Fraser has been an activist for the long haul: he has been an AIDS activist as a member of ACT-UP, and he was a co-founding board member of Visual AIDs.
He also led the international development unit at ICTJ, a human rights organization headquartered in Brussels and New York, and as head of development at the International AIDS Vaccine Initiative.
Grissel, a Los Angeles children’s advocate, has produced, We’re Still Here, a documentary about her experience as a young adult born with HIV that she hopes will help form a community around others who were also born with HIV. The trailer has just been released.
Grissel also works in the Division of Adolescent and Young Adult Medicine, and has a seat on the President’s Advisory Council on HIV/AIDS.
Paul is the executive director of the National Minority AIDS Council (NMAC). NMAC is dedicated to building leadership in communities of color to end the HIV/AIDS epidemic.
They represent a coalition of faith based and community based organizations, as well as AIDS Service organizations advocating and delivering HIV/AIDS services in communities of color nationwide.
At only 23, James has been busy: he has presented in front of the FDA and the CDC, and has become a strong voice within ACT UP New York City, where he has co-founded their Prevention of HIV Action Group.
James has recently focused his efforts on spearheaded a successful campaign to convince the FDA to approve the Alere rapid HIV test (which can detect HIV sooner and more accurately than other tests) for use in non-laboratory settings like bars, clubs, or your local gay pride festival.
Susan was diagnosed with HIV in 1995, and since then has been focused on AIDS activism, as well as implementing healthy meal programs.

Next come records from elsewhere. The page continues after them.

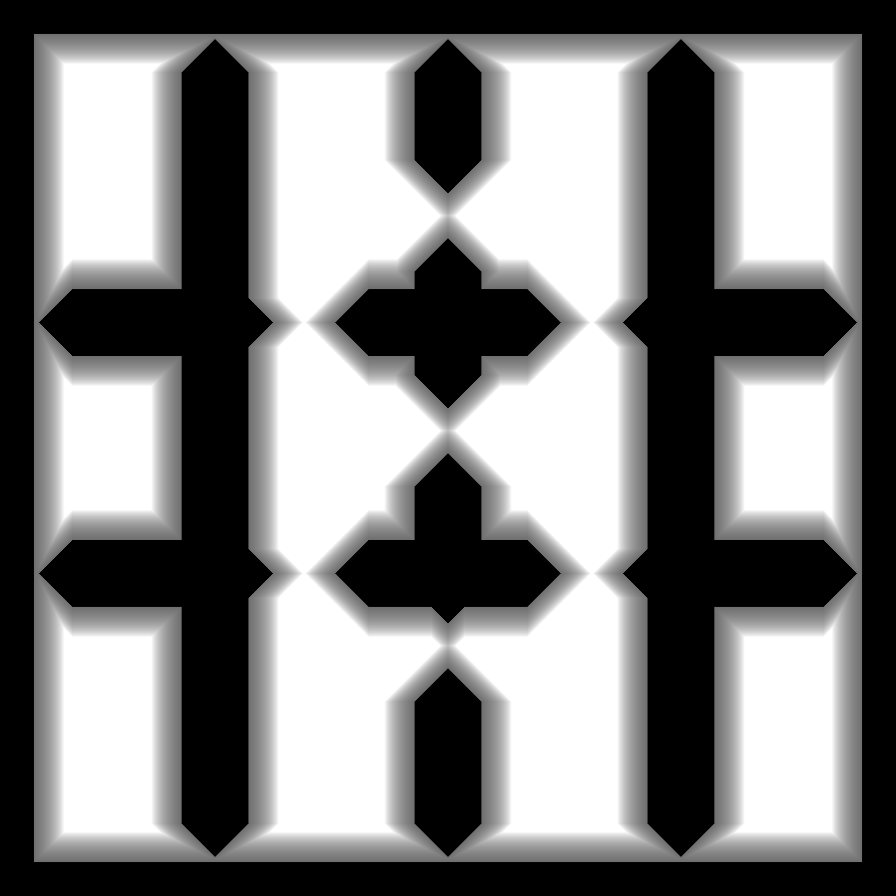
Write a WebGL 1 fragment shader that draws this pattern.

```glsl
precision highp float;

uniform vec2 u_resolution;

#define FRAME 0.4622
#define BAR_END 0.4564
#define BAR_HALF_WIDTH 0.0373
#define COLUMN_X 0.2600
#define ROW_Y 0.1400
#define ROW_CUT_X 0.1605
#define ROW_CUT_HALF 0.0347
#define CUT_SPACING 0.2400
#define CUT_OFFSET 0.0192
#define CUT_HALF 0.0250
#define GLOW_WIDTH 0.0339
#define EDGE_GRAY 0.4350

// Bar with 45 degree tips; "past" is the signed distance beyond its ends
float bar(float across, float past) {
  float a = abs(across);
  return max(a - BAR_HALF_WIDTH, a + past);
}

float strokes(vec2 p) {
  vec2 q = abs(p);
  vec2 past = q - BAR_END;

  // Unbroken side columns
  float d = bar(q.x - COLUMN_X, past.y);

  // Two rows, each cut into three pieces
  float rowCut = ROW_CUT_HALF - abs(q.x - ROW_CUT_X);
  d = min(d, bar(q.y - ROW_Y, max(past.x, rowCut)));

  // Central column, cut at three even steps
  float cut = past.y;
  for (int i = -1; i <= 1; i++) {
    float cutY = CUT_OFFSET + CUT_SPACING * float(i);
    cut = max(cut, CUT_HALF - abs(p.y - cutY));
  }
  return min(d, bar(p.x, cut));
}

void main() {
  float size = min(u_resolution.x, u_resolution.y);
  vec2 p = (gl_FragCoord.xy - 0.5 * u_resolution) / size;
  float pixel = 1.0 / size;

  // Distance to the nearest black edge, frame included
  float frame = FRAME - max(abs(p.x), abs(p.y));
  float d = min(frame, strokes(p));

  // Reciprocal falloff from gray at the edge to white
  float t = clamp(d / GLOW_WIDTH, 0.0, 1.0);
  float shade = 1.0 / mix(1.0 / EDGE_GRAY, 1.0, t);
  shade *= smoothstep(-0.5 * pixel, 0.5 * pixel, d);

  gl_FragColor = vec4(vec3(shade), 1.0);
}
```
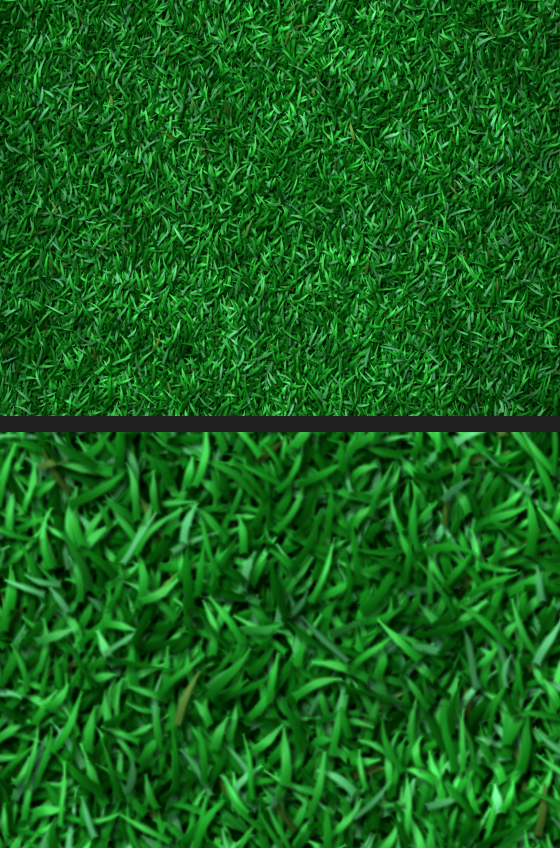
Top: the whole. Bottom: its middle third, enlarged.
Give the GLSL for this texture, as a Shadertoy shader.

```glsl
// Dense lawn seen from above: many layers of short, bent, tapered blades,
// one per jittered grid cell, painted from deep shade up to bright tips.
// Gradient noise leans the tufts and varies the light across the lawn.

vec4 hash4(vec3 p) {
    vec4 q = fract(p.xyzx * vec4(0.1031, 0.1030, 0.0973, 0.1099));
    q += dot(q, q.wzxy + 33.33);
    return fract((q.xxyz + q.yzzw) * q.zywx);
}

float gradientDot(vec2 corner, vec2 offset) {
    float turn = 6.2832 * hash4(vec3(corner + 50.0, 7.0)).x;
    return dot(vec2(cos(turn), sin(turn)), offset);
}

float gradientNoise(vec2 p) {
    vec2 i = floor(p), f = fract(p);
    vec2 u = f * f * f * (f * (f * 6.0 - 15.0) + 10.0);
    float low = mix(gradientDot(i, f), gradientDot(i + vec2(1, 0), f - vec2(1, 0)), u.x);
    float high = mix(gradientDot(i + vec2(0, 1), f - vec2(0, 1)),
                     gradientDot(i + vec2(1, 1), f - vec2(1, 1)), u.x);
    return mix(low, high, u.y);
}

// Near-black green through mid green to a pale lit green
vec3 grassColor(float tone) {
    float glow = pow(tone, 4.0);
    return vec3(0.015, 0.11, 0.012) + tone * vec3(0.10, 0.50, 0.14) + glow * vec3(0.13, 0.06, 0.14);
}

// Blade space: x across the blade, y from -1 at the root to 1 at the tip
vec2 bladeSpace(vec2 d, float angle, float halfLength, float bend) {
    float c = cos(angle), s = sin(angle);
    vec2 q = vec2(c * d.x - s * d.y, s * d.x + c * d.y);
    q.y /= halfLength;
    q.x -= bend * (q.y * q.y - 0.3);
    return q;
}

// Signed distance to the tapered outline, approximately
float bladeDistance(vec2 q, float halfLength, float halfWidth) {
    float taper = halfWidth * (1.0 - 0.7 * smoothstep(0.0, 1.0, q.y));
    return max(abs(q.x) - taper, (abs(q.y) - 1.0) * halfLength);
}

void mainImage(out vec4 fragColor, in vec2 fragCoord) {
    vec2 uv = fragCoord / iResolution.xy;
    vec2 p = fragCoord / iResolution.y;
    float soft = max(0.8 / iResolution.y, 0.0021);
    float tuftLean = 0.7 * gradientNoise(p * 11.0 + 3.0);
    vec3 color = grassColor(0.04);

    const int LAYERS = 14;
    for (int layer = 0; layer < LAYERS; layer++) {
        float depth = float(layer) / float(LAYERS - 1);
        vec4 shift = hash4(vec3(17.0, 5.0, float(layer) * 3.7 + 1.0));
        float cellSize = 0.029 + 0.005 * shift.z;
        vec2 grid = p / cellSize + shift.xy * 9.0 + 10.0;
        vec2 home = floor(grid);

        for (int j = -1; j <= 1; j++)
        for (int i = -1; i <= 1; i++) {
            vec2 cell = home + vec2(i, j);
            vec4 place = hash4(vec3(cell, float(layer) + 1.0));
            vec4 look = hash4(vec3(cell, float(layer) + 41.0));

            // Mostly upright, splayed to both sides, leaning a little right
            float angle = (place.z + place.w - 1.0) * 1.75 + 0.12 + tuftLean;
            float halfLength = mix(0.011, 0.028, look.x);
            float halfWidth = mix(0.0020, 0.0038, look.y);
            float bend = (look.z - 0.5) * 0.006;
            vec2 d = (grid - cell - place.xy) * cellSize;

            // Soft shade cast to the lower right
            vec2 q = bladeSpace(d + vec2(-0.0025, 0.0035), angle, halfLength, bend);
            float shade = 1.0 - smoothstep(-0.002, 0.004, bladeDistance(q, halfLength, halfWidth));
            color *= 1.0 - 0.36 * shade;

            // Blade lit toward its tip and along one side
            q = bladeSpace(d, angle, halfLength, bend);
            float cover = 1.0 - smoothstep(-soft, soft, bladeDistance(q, halfLength, halfWidth));
            float tone = 0.18 + 0.80 * look.w + 0.12 * depth;
            tone *= mix(0.68, 1.12, smoothstep(-1.0, 0.5, q.y));
            tone -= 0.08 * clamp(q.x / halfWidth, -1.0, 1.0);
            vec3 blade = grassColor(clamp(tone, 0.0, 1.04));

            // Some blades reflect the sky, a few are dry
            float kind = fract(look.x * 37.0 + place.z * 11.0);
            vec3 sky = vec3(0.37, 0.69, 0.49) * (0.55 + 0.45 * tone);
            blade = mix(blade, sky, 0.8 * smoothstep(0.84, 0.90, kind));
            blade = mix(blade, vec3(0.46, 0.47, 0.24) * (0.3 + 0.6 * tone), 0.7 * step(kind, 0.015));
            color = mix(color, blade, cover);
        }
    }

    // Uneven light over tufts, darker toward the sides
    float light = 1.18 + 0.42 * gradientNoise(p * 17.0) + 0.26 * gradientNoise(p * 5.0 + 8.0);
    light *= 1.0 - 0.20 * pow(abs(uv.x * 2.0 - 1.0), 4.0);

    // Richer green: shade loses its red and blue first
    color = color * light - vec3(0.027, 0.0, 0.034);
    fragColor = vec4(clamp(color, 0.0, 1.0), 1.0);
}
```
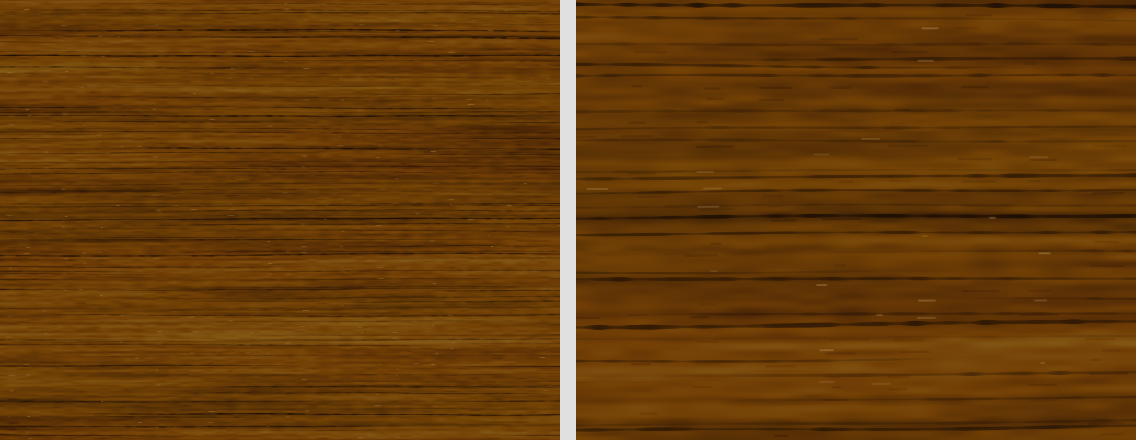
Left, the full canvas; right, a detail of the centre.
This texture is drawn by a WebGL 2 fragment shader. Its source:

```glsl
#version 300 es
precision highp float;
// Brown wood veneer: fine horizontal grain, dark broken growth lines and short pale flecks.

uniform vec2 u_resolution;
out vec4 outColor;

float hash(vec2 p) {
    vec3 q = fract(p.xyx * vec3(0.1031, 0.1030, 0.0973));
    q += dot(q, q.yzx + 33.33);
    return fract((q.x + q.y) * q.z);
}

float valueNoise(vec2 p) {
    vec2 cell = floor(p), f = fract(p);
    f = f * f * (3.0 - 2.0 * f);
    float low = mix(hash(cell), hash(cell + vec2(1.0, 0.0)), f.x);
    float high = mix(hash(cell + vec2(0.0, 1.0)), hash(cell + vec2(1.0, 1.0)), f.x);
    return mix(low, high, f.y);
}

// Noise stretched along the grain, centred on zero
float streak(vec2 p, vec2 frequency, float seed) {
    return valueNoise(p * frequency + seed) - 0.5;
}

// Gentle drift of the grain from layered sines
float waver(float x, float phase) {
    return 0.5 * sin(x * 2.1 + phase) + 0.3 * sin(x * 5.3 + phase * 2.7)
         + 0.12 * sin(x * 17.0 + phase * 5.1);
}

// One growth line per row: x is the sharp core, y the soft shadow beside it
vec2 growthLines(vec2 p, float rows, float halfWidth, float fullness, float seed, float pixel) {
    vec2 result = vec2(0.0);
    float row = floor(p.y * rows);
    for (int i = -1; i <= 1; i++) {
        float id = row + float(i) + seed;
        float phase = 6.2832 * hash(vec2(id, 3.0));
        float jitter = mix(0.1, 0.9, hash(vec2(id, 7.0)));
        float center = (row + float(i) + jitter) / rows + 0.0024 * waver(p.x, phase);
        float d = p.y - center;

        // Strength swells, fades and breaks up along the line
        float swell = valueNoise(vec2(p.x * 2.3 + phase * 9.0, id));
        float presence = smoothstep(0.75 - fullness, 1.15 - fullness, swell);
        float pores = valueNoise(vec2(p.x * 75.0 + phase * 20.0, id));
        float strength = presence * mix(0.35, 1.0, hash(vec2(id, 11.0)));
        float width = halfWidth * mix(0.6, 1.4, pores * swell * 1.6);

        float core = 1.0 - smoothstep(max(width - pixel, 0.0), width + pixel, abs(d));
        float reach = d > 0.0 ? 0.012 : 0.004;
        result.x = max(result.x, core * strength * mix(0.5, 1.0, pores));
        result.y = max(result.y, exp(-abs(d) / reach) * strength);
    }
    return result;
}

// Short dashes of varied strength scattered one per cell at the given density
float dashes(vec2 p, vec2 cellSize, vec2 halfSize, float density, float seed, float pixel) {
    vec2 cell = floor(p / cellSize);
    vec2 key = cell + seed;
    float size = mix(0.25, 1.0, hash(key + 5.0));
    vec2 center = mix(vec2(0.35), vec2(0.65), vec2(hash(key + 17.0), hash(key + 31.0)));
    vec2 d = abs(p - (cell + center) * cellSize);
    vec2 extent = vec2(halfSize.x * size, halfSize.y);
    vec2 cover = 1.0 - smoothstep(max(extent - pixel * vec2(3.0, 1.0), 0.0), extent + pixel, d);
    return cover.x * cover.y * step(hash(key), density) * mix(0.4, 1.0, hash(key + 43.0));
}

// Dark brown through mid brown to gold
vec3 woodColor(float tone) {
    vec3 color = mix(vec3(0.26, 0.13, 0.02), vec3(0.45, 0.253, 0.02), clamp(tone / 0.84, -0.35, 1.0));
    return mix(color, vec3(0.51, 0.345, 0.08), clamp((tone - 0.84) / 0.5, 0.0, 1.0));
}

void main() {
    vec2 p = gl_FragCoord.xy / u_resolution.y;
    float pixel = 0.6 / u_resolution.y;
    vec2 grain = p + vec2(0.0, 0.003 * waver(p.x, p.y * 5.0));

    // Grain from broad bands down to single fibres
    float tone = 0.80;
    tone += 0.24 * streak(grain, vec2(0.5, 6.0), 5.0);
    tone += 0.42 * streak(grain, vec2(0.6, 19.0), 13.0);
    tone += 0.42 * streak(grain, vec2(1.3, 62.0), 41.0);
    tone += 0.52 * streak(grain, vec2(3.5, 170.0), 77.0);
    tone += 0.36 * streak(grain, vec2(38.0, 215.0), 109.0);

    // Long strong lines and shorter faint ones
    vec2 bold = growthLines(grain, 27.0, 0.0012, 0.64, 50.0, pixel);
    vec2 faint = growthLines(grain, 64.0, 0.0008, 0.42, 400.0, pixel);
    tone -= 0.32 * bold.y + 0.14 * faint.y;
    tone -= 0.26 * dashes(grain, vec2(0.05, 0.009), vec2(0.016, 0.0009), 0.22, 600.0, pixel);

    vec3 color = woodColor(tone);
    color.g += 0.018 * streak(grain, vec2(0.9, 26.0), 211.0);
    float ink = max(bold.x * 0.95, faint.x * 0.65);
    color = mix(color, vec3(0.09, 0.045, 0.015), ink);

    // Pale flecks in the open pores
    float fleck = dashes(grain, vec2(0.042, 0.012), vec2(0.009, 0.0007), 0.08, 900.0, pixel);
    color = mix(color, vec3(0.66, 0.50, 0.28), 0.55 * fleck);

    outColor = vec4(clamp(color, 0.0, 1.0), 1.0);
}
```
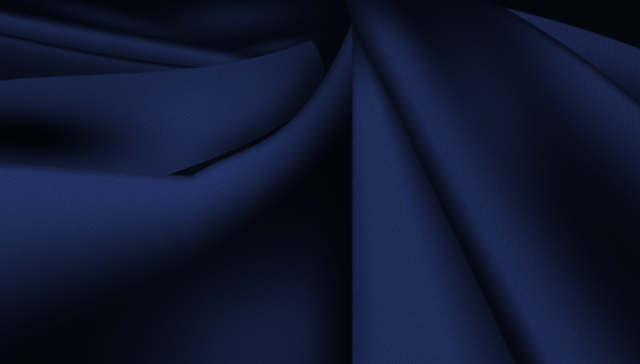
Reproduce this texture procedurally as a Shadertoy shader.

```glsl
// Draped navy cloth: soft folds that fan out from a knot near the top centre.
// Each fold is a region below or beside a cubic edge, shaded by its distance
// from that edge, layered back to front, then covered with a fine weave.

#define VIEW_HEIGHT 4.38
#define EDGE_SOFT 0.018
#define SHADOW vec3(0.010, 0.014, 0.036)
#define LIGHT vec3(0.155, 0.225, 0.450)
#define THREAD_FREQ 150.0
#define WEAVE_DEPTH 0.09
#define GRAIN_DEPTH 0.10

float hash(vec2 p) {
    return fract(sin(dot(p, vec2(127.1, 311.7))) * 43758.5453);
}

// Cubic through four points (k, v)
float curve(float t, vec4 k, vec4 v) {
    vec4 d = t - k;
    return v.x * d.y * d.z * d.w / ((k.x - k.y) * (k.x - k.z) * (k.x - k.w))
         + v.y * d.x * d.z * d.w / ((k.y - k.x) * (k.y - k.z) * (k.y - k.w))
         + v.z * d.x * d.y * d.w / ((k.z - k.x) * (k.z - k.y) * (k.z - k.w))
         + v.w * d.x * d.y * d.z / ((k.w - k.x) * (k.w - k.y) * (k.w - k.z));
}

// Approximate distance below the curve, positive inside the fold
float below(vec2 p, vec4 k, vec4 v) {
    float y = curve(p.x, k, v);
    float slope = (curve(p.x + 0.01, k, v) - y) / 0.01;
    return (p.y - y) / sqrt(1.0 + slope * slope);
}

float fill(float d) {
    return smoothstep(-EDGE_SOFT, EDGE_SOFT, d);
}

mat2 rotation(float a) {
    return mat2(cos(a), -sin(a), sin(a), cos(a));
}

// Tilted soft spot
float glow(vec2 p, vec2 centre, vec2 size, float tilt) {
    vec2 q = rotation(tilt) * (p - centre) / size;
    return exp(-dot(q, q));
}

// Narrow pleats behind the main folds, upper left
float backPleats(vec2 p) {
    float lum = 0.04 + 0.30 * glow(p, vec2(2.8, 0.22), vec2(0.75, 0.22), -0.1)
              + 0.25 * glow(p, vec2(1.3, 0.22), vec2(0.8, 0.10), 0.25);
    float upper = below(p, vec4(0.0, 0.8, 1.8, 2.9), vec4(0.10, 0.25, 0.43, 0.63));
    float upperLum = 0.12 + 0.50 * smoothstep(0.0, 0.12, upper) * smoothstep(0.42, 0.1, upper);
    lum = mix(lum, upperLum, fill(upper) * smoothstep(3.3, 2.6, p.x));
    float lower = below(p, vec4(0.0, 1.0, 2.0, 2.7), vec4(0.40, 0.61, 0.77, 0.82));
    float lowerLum = 0.10 + 0.48 * smoothstep(0.0, 0.06, lower) * exp(-lower * 4.0);
    lum = mix(lum, lowerLum, fill(lower) * smoothstep(2.8, 2.3, p.x));
    return lum + 0.3 * glow(p, vec2(3.3, 0.56), vec2(0.4, 0.07), -0.2);
}

// Rounded fold with a deep hollow at the left
float roundedFold(vec2 p, float toFront) {
    float lum = 0.60 + 0.16 * glow(p, vec2(2.2, 1.5), vec2(0.8, 0.5), -0.5);
    lum -= 0.62 * glow(p, vec2(0.3, 1.63), vec2(1.25, 0.34), 0.08);
    float shade = smoothstep(0.0, 0.45, -toFront);
    lum *= mix(1.0, mix(0.4, 1.0, shade), smoothstep(2.1, 3.0, p.x));
    return lum * (1.0 - 0.35 * smoothstep(3.0, 3.9, p.x));
}

// Broad fold, lower left, sinking into a diagonal valley
float broadFold(vec2 p, float edge, float d) {
    float valley = curve(p.x, vec4(0.0, 2.0, 3.0, 4.1), vec4(4.45, 3.45, 2.80, 1.75));
    float t = (p.y - edge) / max(valley - edge, 0.2);
    float lum = 0.04 + 0.80 * smoothstep(1.0, 0.12, t) * mix(0.65, 1.0, smoothstep(0.0, 0.1, d));
    lum *= 1.0 - 0.35 * smoothstep(2.6, 4.2, p.x);
    float floorLight = glow(p, vec2(3.2, 4.2), vec2(1.35, 0.95), -0.4);
    return lum + 0.46 * floorLight * smoothstep(4.3, 3.6, p.x);
}

// Right side: crest beside the central panel, valley, and the far ridge
float rightFolds(vec2 p, float panelEdge) {
    float crest = p.x - panelEdge - 0.26 - 0.05 * p.y;
    float width = crest < 0.0 ? 0.24 : 0.28 + 0.15 * p.y;
    float lum = 0.06 + 0.62 * exp(-crest * crest / (width * width)) * smoothstep(-0.4, 0.7, p.y);
    lum += 0.28 * glow(p, vec2(5.9, 1.2), vec2(0.4, 1.1), -0.5);
    float ridge = below(p, vec4(5.9, 6.5, 7.1, 7.68), vec4(0.0, 0.35, 0.76, 1.22));
    float ridgeLum = lum + 0.60 * smoothstep(-0.05, 0.12, ridge) * exp(-pow(max(ridge, 0.0) / 0.75, 2.0))
                   * smoothstep(5.5, 7.2, p.x);
    float far = below(p, vec4(6.1, 6.6, 7.1, 7.68), vec4(0.10, 0.23, 0.38, 0.58));
    float farLum = mix(0.04, 0.60 - 0.35 * smoothstep(0.1, 0.7, far), fill(far));
    float behind = mix(lum, farLum, smoothstep(5.7, 6.2, p.x));
    return mix(behind, ridgeLum, fill(ridge));
}

// Crossed threads with uneven grain
float weave(vec2 p, float tilt) {
    vec2 q = rotation(tilt) * p * THREAD_FREQ;
    float threads = sin(q.x) * sin(q.y) + 0.5 * sin(q.x + q.y * 0.5);
    return 1.0 + WEAVE_DEPTH * threads + GRAIN_DEPTH * (hash(floor(p * 70.0)) - 0.5);
}

void mainImage(out vec4 fragColor, in vec2 fragCoord) {
    vec2 p = vec2(fragCoord.x, iResolution.y - fragCoord.y) * VIEW_HEIGHT / iResolution.y;

    // Edge of the broad fold: a flat run, then a rise towards the knot
    vec4 riseX = vec4(2.3, 3.1, 3.7, 4.2), riseY = vec4(2.12, 1.73, 1.23, 0.35);
    float flatY = 1.97 + 0.065 * p.x;
    float broadEdge = min(flatY, curve(p.x, riseX, riseY));
    float broad = max(p.y - flatY, below(p, riseX, riseY));

    // Back to front
    float lum = backPleats(p);
    float rounded = below(p, vec4(0.0, 1.4, 2.8, 3.7), vec4(0.97, 0.89, 0.75, 0.50));
    rounded = min(rounded, 3.9 - 1.2 * pow(abs(p.y - 0.85), 2.0) - p.x);
    lum = mix(lum, roundedFold(p, broad), fill(rounded));
    lum = mix(lum, broadFold(p, broadEdge, broad), fill(broad));

    // Central panel and the folds to its right
    float panelEdge = curve(p.y, vec4(0.25, 1.2, 2.25, 4.38), vec4(4.25, 4.70, 5.20, 6.20));
    float u = (p.x - 4.24) / max(panelEdge - 4.24, 0.05);
    float panelLum = 0.76 * smoothstep(-0.45, 0.25, u) * mix(0.3, 1.0, smoothstep(1.1, 0.55, u));
    panelLum *= smoothstep(0.0, 1.3, p.y);
    lum = mix(lum, panelLum, fill(p.x - 4.24));
    float right = fill((p.x - panelEdge) * 0.9);
    lum = mix(lum, rightFolds(p, panelEdge), right);

    float tilt = mix(mix(0.1, -0.15, fill(p.x - 4.24)), -0.5, right);
    vec3 cloth = mix(SHADOW, LIGHT, clamp(lum, 0.0, 1.1) * weave(p, tilt));
    fragColor = vec4(cloth, 1.0);
}
```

Susan is the founding director of Sisterhood Mobilized for AIDS/HIV Research & Treatment (SMART), and received the Robert Wood Johnson Community Health Leader Award in 2010.
Don’t hesitate to become an HIV/AIDs advocate or activist yourself. It doesn’t have to be anything elaborate or too time-consuming; it can be as simple as signing a petition, volunteering for an AIDS organization or charity, making a donation, attending meetings or rallies, and writing to those in office.
Apicha CHC offers HIV testing, which is available by appointment. We also offer screenings to see if PrEP is the right choice for you, and case management for HIV for our enrolled clients. If you are not a patient, and would like to become one, go here to request an appointment.